Similarly, it is possible that successful closure of the school is on its way, rooted in a number of strategies the SOA Watch has been pursuing.
In addition to the annual vigil in Georgia, it has also staged a spring demonstration in Washington, D.C., aimed at bolstering its lobbying of Congress, urging it to end the funding for the school. This past April, SOA Watch organized a national phone-in that flooded Congressional offices with calls and staged demonstrations in the city, including a die-in near the Capitol.
As a result of an SOA Watch lawsuit, a federal judge ordered the Pentagon to release the names of SOA graduates — this after a long struggle that included Congress adding an amendment to a defense authorization bill that demanded the Department of Defense to release the names.
SOA Watch has built powerful relationships with activists throughout Latin America, including in Honduras, where it had a delegation of observers on the ground during the recent election there.
Most significantly perhaps, SOA Watch has systematically lobbied Latin American governments to refuse to send their troops to the SOA. In 2012, Ecuador and Nicaragua joined Argentina, Uruguay, Bolivia and Venezuela in deciding to stop sending their personnel there.

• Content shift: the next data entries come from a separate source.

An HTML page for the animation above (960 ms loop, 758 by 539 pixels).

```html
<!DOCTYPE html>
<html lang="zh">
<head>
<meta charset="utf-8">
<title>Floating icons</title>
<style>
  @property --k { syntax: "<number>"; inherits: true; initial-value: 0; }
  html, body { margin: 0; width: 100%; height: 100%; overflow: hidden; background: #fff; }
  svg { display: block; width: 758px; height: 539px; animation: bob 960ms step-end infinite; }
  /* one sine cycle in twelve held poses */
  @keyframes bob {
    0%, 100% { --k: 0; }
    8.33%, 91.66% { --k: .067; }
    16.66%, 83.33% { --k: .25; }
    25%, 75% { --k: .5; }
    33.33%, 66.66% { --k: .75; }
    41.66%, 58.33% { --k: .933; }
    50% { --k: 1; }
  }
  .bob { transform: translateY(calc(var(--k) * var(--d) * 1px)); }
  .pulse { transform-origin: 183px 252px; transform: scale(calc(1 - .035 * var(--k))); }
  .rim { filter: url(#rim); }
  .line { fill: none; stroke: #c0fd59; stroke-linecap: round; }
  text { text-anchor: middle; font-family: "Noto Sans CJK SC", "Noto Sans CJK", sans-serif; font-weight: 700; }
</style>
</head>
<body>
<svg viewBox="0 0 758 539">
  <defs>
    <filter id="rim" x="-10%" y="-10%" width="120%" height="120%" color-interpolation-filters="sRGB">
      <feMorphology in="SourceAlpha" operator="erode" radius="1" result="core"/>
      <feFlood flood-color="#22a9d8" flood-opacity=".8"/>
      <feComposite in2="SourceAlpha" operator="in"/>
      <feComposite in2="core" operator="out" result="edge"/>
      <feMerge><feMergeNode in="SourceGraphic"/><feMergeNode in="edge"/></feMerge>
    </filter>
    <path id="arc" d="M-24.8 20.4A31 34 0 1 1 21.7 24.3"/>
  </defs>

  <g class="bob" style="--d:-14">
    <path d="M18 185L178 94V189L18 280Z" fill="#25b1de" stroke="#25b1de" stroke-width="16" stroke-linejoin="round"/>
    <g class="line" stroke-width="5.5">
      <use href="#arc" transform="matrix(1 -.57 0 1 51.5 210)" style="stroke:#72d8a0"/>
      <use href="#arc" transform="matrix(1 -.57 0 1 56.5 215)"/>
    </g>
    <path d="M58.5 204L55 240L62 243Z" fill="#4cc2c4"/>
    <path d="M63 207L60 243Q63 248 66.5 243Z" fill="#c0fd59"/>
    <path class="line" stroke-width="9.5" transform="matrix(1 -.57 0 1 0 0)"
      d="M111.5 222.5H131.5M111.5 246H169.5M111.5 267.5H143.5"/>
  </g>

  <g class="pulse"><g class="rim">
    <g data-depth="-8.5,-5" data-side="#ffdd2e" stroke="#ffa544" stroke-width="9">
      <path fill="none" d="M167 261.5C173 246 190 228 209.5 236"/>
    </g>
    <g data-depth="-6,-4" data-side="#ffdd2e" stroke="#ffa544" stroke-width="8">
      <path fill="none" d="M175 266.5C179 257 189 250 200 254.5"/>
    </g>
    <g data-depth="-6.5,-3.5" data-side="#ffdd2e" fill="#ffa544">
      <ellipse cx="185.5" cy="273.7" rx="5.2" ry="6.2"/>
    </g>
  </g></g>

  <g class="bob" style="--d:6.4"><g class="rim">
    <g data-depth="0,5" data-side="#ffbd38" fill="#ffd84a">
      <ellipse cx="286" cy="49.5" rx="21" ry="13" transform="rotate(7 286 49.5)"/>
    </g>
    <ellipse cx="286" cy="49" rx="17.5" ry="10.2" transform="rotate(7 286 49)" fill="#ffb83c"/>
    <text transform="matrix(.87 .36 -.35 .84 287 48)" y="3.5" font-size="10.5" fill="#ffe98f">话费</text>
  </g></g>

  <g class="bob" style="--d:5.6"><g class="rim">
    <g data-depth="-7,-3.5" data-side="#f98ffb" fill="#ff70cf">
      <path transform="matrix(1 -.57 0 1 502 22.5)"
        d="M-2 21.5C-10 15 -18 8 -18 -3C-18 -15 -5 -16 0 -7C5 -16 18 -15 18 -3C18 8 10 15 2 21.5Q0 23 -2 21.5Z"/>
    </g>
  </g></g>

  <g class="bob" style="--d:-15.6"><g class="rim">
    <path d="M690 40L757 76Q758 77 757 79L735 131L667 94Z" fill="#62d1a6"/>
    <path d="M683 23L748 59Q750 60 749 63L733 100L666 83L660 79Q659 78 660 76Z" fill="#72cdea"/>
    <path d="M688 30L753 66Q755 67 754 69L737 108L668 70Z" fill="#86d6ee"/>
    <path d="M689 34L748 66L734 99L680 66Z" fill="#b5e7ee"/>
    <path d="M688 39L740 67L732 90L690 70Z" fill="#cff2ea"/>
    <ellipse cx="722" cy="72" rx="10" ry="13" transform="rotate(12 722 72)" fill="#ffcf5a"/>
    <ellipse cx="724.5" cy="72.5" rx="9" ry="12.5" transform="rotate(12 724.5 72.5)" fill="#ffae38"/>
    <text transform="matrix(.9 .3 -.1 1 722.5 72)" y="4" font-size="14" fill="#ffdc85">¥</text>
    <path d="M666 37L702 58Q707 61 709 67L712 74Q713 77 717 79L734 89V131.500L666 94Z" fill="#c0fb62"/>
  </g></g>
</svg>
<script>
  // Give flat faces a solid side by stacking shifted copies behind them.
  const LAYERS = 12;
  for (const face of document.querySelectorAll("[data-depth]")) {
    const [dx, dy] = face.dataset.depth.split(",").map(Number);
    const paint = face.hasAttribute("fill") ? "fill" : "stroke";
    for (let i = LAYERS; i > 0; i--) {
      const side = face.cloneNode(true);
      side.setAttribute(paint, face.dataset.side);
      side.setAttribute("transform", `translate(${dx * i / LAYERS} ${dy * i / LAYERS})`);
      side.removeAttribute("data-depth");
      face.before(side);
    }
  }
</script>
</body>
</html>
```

All of these gains are rooted in and energized by the power of the annual November mobilization. As the SOA Watch website notes, this movement will continue to mobilize because silence is not an option, because justice has not been rendered and it must be demanded, and because the foundations of this violence must be dismantled.